Corruption 2 – What Governments are doing (and not doing)

Image by Steve Buissinne from Pixabay   There are two major international institutions which seek to end corruption. The first is the UN and the second is GRECO the Group of Nations against Corruption. Although based in Europe, the latter is also open to other nations outside the EU. Their main instruments and methods are set out below. The Role of the UN 1.        UNCAC – The UN Convention Against Corruption was adopted in 2003 and by May 2020, 187 countries had become signatories, promising to do what they could to eliminate corruption. The Convention basically calls for countries to cooperate in preventing and criminalising activities such as trading in influence and abuse of power by governments and for the elimination of financial fraud and money laundering in the private sector. It also seeks to strengthen international law enforcement and to create effective legal mechanisms for the recovery of funds. To achieve its aims, there are peer review mechanisms as to how memb

Ovarian Cancer Week

  Image by jiao tang from Pixabay To get away from the depressing subject of global corruption, I went to a fabulous fundraiser yesterday. It was a burlesque workshop with boas and bubbles and a lot of really fun women. There was however a serious side to it. The workshop was hosted by SHE which stands for Support, Hope and Education. This group informs people about Gynaecological Cancer and provides help and support to women with Ovarian Cancer. As it also happens to be Ovarian Cancer week, we’ll talk a bit about it here. Prevalence Ovarian Cancer is the seventh and eighth most common cancer in women (it varies by location) and is among the most under -diagnosed and deadly. Unlike Breast Cancer and Cervical Cancer, there is as yet no screening test in the early stages of the disease and in the later stages the prognosis is not very good.   At present more developed countries have the highest rates . The USA for example has around 21,000 diagnosed cases and 14,000 deaths a ye

Corruption – That other pandemic

  While countries have been preoccupied with Covid 19, another pandemic has been silently stalking the land. Although corruption has always been a problem to varying degrees, the UN believes that the pandemic has allowed far more corruption than usual – in part because of the large flows of money involved and because the need for emergency measures has allowed nefarious activities to flourish with minimal oversight and accountability as to how these funds are disbursed. What do we mean by corruption? The UN defines corruption as “the abuse of power or entrusted power for financial gain.” Corruption takes many forms. It’s easy to point to the legendary dictator and Ruler for Life who sold his African nation’s resources to buy himself a mansion in Malibu, or the passport control officer at a popular tourist destination who demands a few dollars extra for letting you pass through unhindered.“Do you have a little money for tea?” is apparently the prelude to a bribe demand in man

4 . The Future of Science

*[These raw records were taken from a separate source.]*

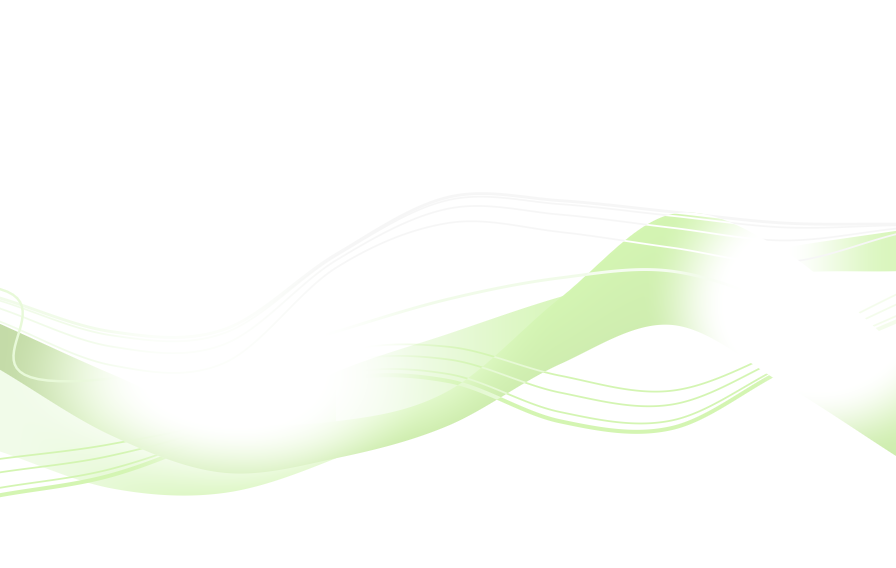
This background is drawn by a WebGL 2 fragment shader. Its source:

```glsl
#version 300 es
precision highp float;
// Pale green ribbons flowing over white, crossed by families of thin strands.
// Edges are splines over nine evenly spaced knots; soft elliptical glows
// bleach the ribbons. The canvas is 8 units wide, one unit per knot.

uniform vec2 u_resolution;
out vec4 fragColor;

const vec3 WHITE = vec3(1.0);
const vec3 LEAF = vec3(0.83, 0.96, 0.70);
const vec3 SHADE = vec3(0.77, 0.86, 0.66);
const vec3 MIST = vec3(0.945, 0.985, 0.915);
const vec3 SILVER = vec3(0.966);

// Catmull-Rom height at x
float curve(float x, float k[9]) {
  int i = int(clamp(floor(x), 0.0, 7.0));
  float t = x - float(i);
  float b = k[i], c = k[i + 1];
  float a = i > 0 ? k[i - 1] : 2.0 * b - c;
  float d = i < 7 ? k[i + 2] : 2.0 * c - b;
  return b + 0.5 * t * (c - a + t * (2.0 * a - 5.0 * b + 4.0 * c - d
         + t * (3.0 * (b - c) + d - a)));
}

// Height and slope of the curve at x
vec2 heightSlope(float x, float k[9]) {
  float e = 0.01;
  return vec2(curve(x, k), (curve(x + e, k) - curve(x - e, k)) / (2.0 * e));
}

// Signed distance above a curve
float above(vec2 p, vec2 hs) {
  return (p.y - hs.x) / length(vec2(1.0, hs.y));
}

float coverage(float d, float px) {
  return clamp(0.5 + d / px, 0.0, 1.0);
}

float ribbon(vec2 p, vec2 top, vec2 bottom, float px) {
  return coverage(-above(p, top), px) * coverage(above(p, bottom), px);
}

float stroke(float d, float halfWidth, float px) {
  return coverage(halfWidth - abs(d), px);
}

// 1 inside an ellipse, easing to 0 between the two relative radii
float glow(vec2 p, vec2 center, vec2 radius, float inner, float outer) {
  return 1.0 - smoothstep(inner, outer, length((p - center) / radius));
}

float window(float x, float a, float b, float c, float d) {
  return smoothstep(a, b, x) * (1.0 - smoothstep(c, d, x));
}

float segmentDistance(vec2 p, vec2 a, vec2 b) {
  vec2 q = p - a, s = b - a;
  return length(q - s * clamp(dot(q, s) / dot(s, s), 0.0, 1.0));
}

float bezierDistance(vec2 p, vec2 a, vec2 b, vec2 c, vec2 d) {
  float best = 9.0;
  vec2 last = a;
  for (int i = 1; i <= 28; i++) {
    float t = float(i) / 28.0, s = 1.0 - t;
    vec2 q = s * s * s * a + 3.0 * s * t * (s * b + t * c) + t * t * t * d;
    best = min(best, segmentDistance(p, last, q));
    last = q;
  }
  return best;
}

void main() {
  float px = 8.0 / u_resolution.x;
  vec2 p = gl_FragCoord.xy * px;

  vec2 frontTop = heightSlope(p.x, float[9](2.18, 1.73, 1.33, 1.31, 1.58, 2.41, 3.16, 2.83, 1.98));
  vec2 frontLow = heightSlope(p.x, float[9](1.77, 1.18, 0.85, 0.98, 1.27, 1.82, 2.17, 1.64, 1.0));
  vec2 backTop = heightSlope(p.x, float[9](1.94, 1.47, 1.26, 1.75, 2.09, 2.42, 2.67, 2.86, 3.01));
  vec2 backLow = heightSlope(p.x, float[9](1.04, 0.71, 0.67, 0.98, 1.47, 2.04, 2.41, 2.625, 2.65));
  vec2 highA = heightSlope(p.x, float[9](2.41, 2.11, 2.13, 2.8, 3.31, 3.28, 3.18, 3.08, 3.07));
  vec2 highB = heightSlope(p.x, float[9](2.2, 1.81, 1.83, 2.68, 3.08, 3.0, 2.86, 2.73, 2.98));
  vec2 lowA = heightSlope(p.x, float[9](1.0, 1.13, 1.36, 1.93, 2.0, 1.75, 1.61, 1.97, 2.46));
  vec2 lowB = heightSlope(p.x, float[9](0.65, 0.83, 1.21, 1.67, 1.67, 1.31, 1.25, 1.77, 2.2));
  vec2 arc = heightSlope(p.x, float[9](1.2, 1.5, 1.8, 2.11, 2.4, 2.59, 2.65, 2.33, 1.8));

  float leftGlow = glow(p, vec2(2.15, 1.72), vec2(p.x < 2.15 ? 1.65 : 1.35, 0.88), 0.5, 1.3);
  float rightGlow = glow(p, vec2(7.3, 2.35), vec2(1.35, 1.25), 0.6, 1.16);

  // Back ribbon
  float depth = clamp((backTop.x - p.y) / (backTop.x - backLow.x), 0.0, 1.0);
  float tint = p.x < 3.0 ? depth * smoothstep(0.0, 1.8, p.x) * 0.65 : smoothstep(3.3, 5.1, p.x) * 0.8;
  vec3 backColor = mix(mix(MIST, LEAF, tint), WHITE, leftGlow);
  float backAlpha = 1.0 - window(p.x, 5.5, 6.0, 7.0, 8.0);
  vec3 color = mix(WHITE, backColor, ribbon(p, backTop, backLow, px) * backAlpha);

  // Front ribbon
  float front = ribbon(p, frontTop, frontLow, px);
  float across = clamp((frontTop.x - p.y) / (frontTop.x - frontLow.x), 0.0, 1.0);
  float shade = max(1.0 - smoothstep(0.0, 1.3, p.x), 0.3 * across);
  vec3 frontColor = mix(mix(LEAF, SHADE, shade), WHITE, 0.3 * (1.0 - across) * window(p.x, 2.0, 3.0, 3.8, 5.0));
  color = mix(color, mix(frontColor, WHITE, max(leftGlow, rightGlow)), front);

  // Strand families, each blended between two guide curves
  vec3 highColor = mix(mix(MIST, SILVER, smoothstep(1.5, 3.0, p.x)), WHITE, front);
  float highAlpha = 1.0 - 0.75 * window(p.x, 0.6, 1.5, 2.0, 3.2);
  vec3 lowColor = mix(LEAF, mix(MIST, LEAF, 0.35), front);
  float lowAlpha = (1.0 - window(p.x, 1.0, 1.9, 3.2, 4.5)) * (1.0 - smoothstep(6.7, 7.4, p.x) * 0.75);
  for (int i = 0; i < 4; i++) {
    float t = float(i) / 3.0;
    float high = stroke(above(p, mix(highA, highB, t * t)), i == 0 ? 0.013 : 0.008, px);
    color = mix(color, highColor, high * highAlpha);
    float low = stroke(above(p, mix(lowA, lowB, smoothstep(-0.2, 1.0, t))), i == 3 ? 0.018 : 0.008, px);
    color = mix(color, lowColor, low * lowAlpha * (1.0 - max(rightGlow, leftGlow) * front));
  }

  // Single arc and the curl at the left edge
  color = mix(color, mix(MIST, WHITE, 0.3 * front), stroke(above(p, arc), 0.013, px) * window(p.x, 2.8, 4.0, 5.9, 6.7));
  float curl = bezierDistance(p, vec2(0.0, 2.49), vec2(0.68, 2.3), vec2(-0.73, 1.47), vec2(1.15, 1.71));
  color = mix(color, mix(MIST, LEAF, 0.3), stroke(curl, 0.011, px) * (1.0 - smoothstep(0.4, 1.1, p.x)));

  fragColor = vec4(color, 1.0);
}
```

                                                                                                         -Image by Gerd Altmann from Pixabay Australia's new Chief Scientist speaks on techno-optimism, renewable energy and encouraging STEM Tim Dean, The Conversation Dr Alan Finkel took over as Australia’s new Chief Scientist on January 25 this year. He is a respected neuroscientist, engineer, entrepreneur and philanthropist, and was the Chancellor of Monash University from 2008 to 2015 and President of the Australian Academy of Technological Science and Engineering (ATSE). He also established Axon Instruments, a supplier of electronic and robotic instruments and software for use in cellular neuroscience, genomics and drug discovery. The Conversation asked Dr Finkel about his views on topics ranging from “techno-optimism” to renewable energy to encouraging young people to pursue careers in science, technology, engineering and mathematics (STEM). Q1. You have a backgr